3AI Workshop: Responsible AI Governance
NCIS recently held a workshop on responsible AI governance, inviting scholars, industry representatives, and researchers from many different parts of the world.
From Wednesday 22 June to Friday 24 June, the Nordic Centre for Internet and Society held the workshop Responsible AI Governance - Future Ways and Challenges in Oslo. The workshop was a part of the Triple Partnership for Responsible AI (3AI), a three year research project from the Research Council of Norway, which brings together research institutions from Brazil, the U.S. and the Nordics. Together, they seek to investigate ways through which AI can be made fair, accountable and transparent.
The Triple Partnership for Responsible AI
In line with the increasing uptake of AI in business and society, the responsible governance of AI governance is becoming ever more important. Some of the questions the Triple Partnership for Responsible AI seeks to address are: How can we work together to advance our understanding of the impact of AI on different groups of people, organizations and countries?
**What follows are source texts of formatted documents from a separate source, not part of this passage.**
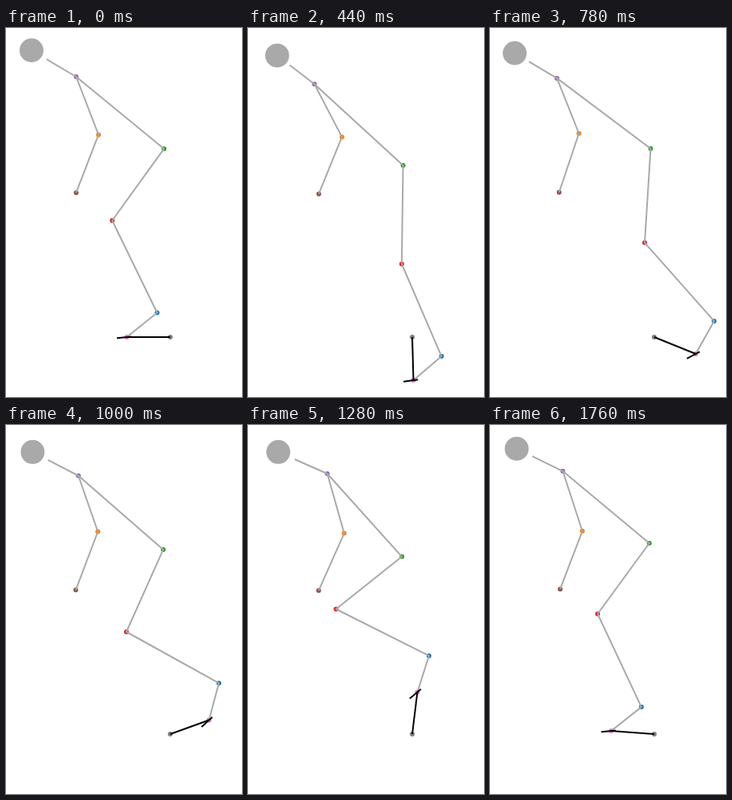
These frames come from a looping animation (296 by 462 pixels, 1.78 s). An HTML page with a canvas:

```html
<!DOCTYPE html>
<html lang="en">
<head>
<meta charset="utf-8">
<title>Pedalling figure</title>
<style>
  html, body { margin: 0; width: 100%; height: 100%; overflow: hidden; background: #fff; }
  canvas { display: block; width: 296px; height: 462px; }
</style>
</head>
<body>
<canvas id="stage" width="296" height="462"></canvas>
<script>
const ctx = document.getElementById('stage').getContext('2d');
const LOOP = 1780, STEP = 20;
const GRAY = '#a9a9a9', BLACK = '#000';
const CRANK = [206, 387];
const KEYS = [0, 440, 780, 1000, 1280, 1500, 1760];

// Natural cubic spline through the key times
function spline(ys) {
  const n = KEYS.length, m = Array(n).fill(0), c = Array(n).fill(0), d = Array(n).fill(0);
  const gap = i => KEYS[i + 1] - KEYS[i];
  const slope = i => (ys[i + 1] - ys[i]) / gap(i);
  for (let i = 1; i < n - 1; i++) {
    const p = 2 * (gap(i - 1) + gap(i)) - gap(i - 1) * c[i - 1];
    c[i] = gap(i) / p;
    d[i] = (6 * (slope(i) - slope(i - 1)) - gap(i - 1) * d[i - 1]) / p;
  }
  for (let i = n - 2; i > 0; i--) m[i] = d[i] - c[i] * m[i + 1];
  return t => {
    let i = 0;
    while (i < n - 2 && t > KEYS[i + 1]) i++;
    const h = gap(i), b = (t - KEYS[i]) / h, a = 1 - b;
    return a * ys[i] + b * ys[i + 1]
      + ((a ** 3 - a) * m[i] + (b ** 3 - b) * m[i + 1]) * h * h / 6;
  };
}

function track(xs, ys) {
  const x = spline(xs), y = spline(ys);
  return t => [x(t), y(t)];
}

const head = track([32, 36.6, 31, 33.4, 38, 34.8, 33.5], [28, 34.4, 31.5, 33.8, 33.8, 29.8, 29.7]);
const shoulder = track([88, 83.3, 84, 90.8, 99.5, 97.6, 91.3], [61, 70.2, 62.9, 63.5, 61, 56.6, 57.8]);
const elbow = track([116, 117.8, 111.5, 115.2, 120.6, 117.4, 115.8], [133.7, 136.4, 132, 133.5, 135.6, 133.3, 132.8]);
const wrist = track([88, 88.8, 86.7, 87.5, 88.6, 88, 88], [206.2, 207.7, 205.8, 206.6, 207.3, 206, 205.4]);
const hip = track([198.2, 194.5, 201.5, 197.2, 193, 198.2, 199.8], [151.2, 172, 151, 155.9, 164.8, 152, 148]);
const knee = track([133.2, 192.8, 194, 151, 110.4, 112.3, 135], [241, 295.5, 268.8, 259, 230.5, 211.8, 236.5]);
const crankAngle = spline([180, 88.4, 22, -19.8, -83, -125.2, -175.8]);
const crankLength = spline([54.5, 54, 56.1, 51.6, 52.9, 56.3, 54.2]);
const footAngle = spline([38.7, 40.4, 60.7, 75, 72.3, 53, 38.3]);
const footLength = spline([48.7, 46.2, 47.1, 48, 47.8, 48.9, 48.3]);

function polar([x, y], degrees, r) {
  const a = degrees * Math.PI / 180;
  return [x + r * Math.cos(a), y + r * Math.sin(a)];
}

function dot([x, y], r, color) {
  ctx.fillStyle = color;
  ctx.beginPath();
  ctx.arc(x, y, r, 0, 2 * Math.PI);
  ctx.fill();
}

function line(color, ...points) {
  ctx.strokeStyle = color;
  ctx.beginPath();
  points.forEach(p => ctx.lineTo(...p));
  ctx.stroke();
}

function draw(t) {
  const skull = head(t), neck = shoulder(t), arm = elbow(t), hand = wrist(t);
  const pelvis = hip(t), leg = knee(t), tilt = -footAngle(t);
  const pedal = polar(CRANK, crankAngle(t), crankLength(t));
  const ankle = polar(pedal, tilt, footLength(t));
  const chin = neck.map((v, i) => v + (skull[i] - v) * 0.663);
  const sole = tilt + 32.5;

  ctx.fillStyle = '#fff';
  ctx.fillRect(0, 0, 296, 462);
  ctx.lineWidth = 2;
  ctx.lineJoin = 'round';

  dot(skull, 15, GRAY);
  dot(ankle, 3, '#1f77b4');
  dot(arm, 3, '#ff7f0e');
  dot(pelvis, 3, '#2ca02c');
  dot(leg, 3, '#d62728');
  dot(neck, 3, '#9467bd');
  dot(hand, 3, '#8c564b');
  dot(pedal, 3, '#e377c2');
  dot(CRANK, 3, '#7f7f7f');

  line(GRAY, chin, neck, pelvis, leg, ankle, pedal);
  line(GRAY, neck, arm, hand);
  line(BLACK, pedal, CRANK);
  line(BLACK, polar(pedal, sole, -12.5), polar(pedal, sole, 5.7));
}

const start = performance.now();
function tick() {
  const t = (performance.now() - start) % LOOP;
  draw(Math.floor(t / STEP) * STEP);
  requestAnimationFrame(tick);
}
tick();
</script>
</body>
</html>
```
How can academic knowledge create better decision makers in both the private and public sector, to make sure AI advances the social good?
Responsible AI Governance - Future Ways and Challenges
At the 3AI workshop in Oslo, the aim of the discussions was to identify future topics of concern, and to explore potential research, engagement, and educational opportunities. The participants deliberated topics such as emerging challenges and opportunities in technology governance, and discussed how to address such future trends through conceiving joint research, outreach, and teaching projects. There was also a panel discussion on technology governance with Master students.
Overall, many researchers and scholars shared their ideas, best practices, and informational resources on how we can govern AI responsibly, considering its social, economic and ecological impact. The workshop led to fruitful exchange based on the diverse areas of expertise the participants brought to the table, including law, computer science, philosophy, ethics, sociology, management and public policy.
Another element of the workshop was to facilitate collaborations and research projects across institutions in Norway, the U.S., and Brazil, paving the way for continued collaborations. At the workshop, participants met to plan future events and projects, such as the Autumn School on Responsible AI in Rio de Janeiro.
Present from BI were the Nordic Centre for Internet and Society´s Christian Fieseler, Samson Esayas, Christoph Lutz, Santiago Uribe, Gemma Newlands, and research assistant Alexandra Huber.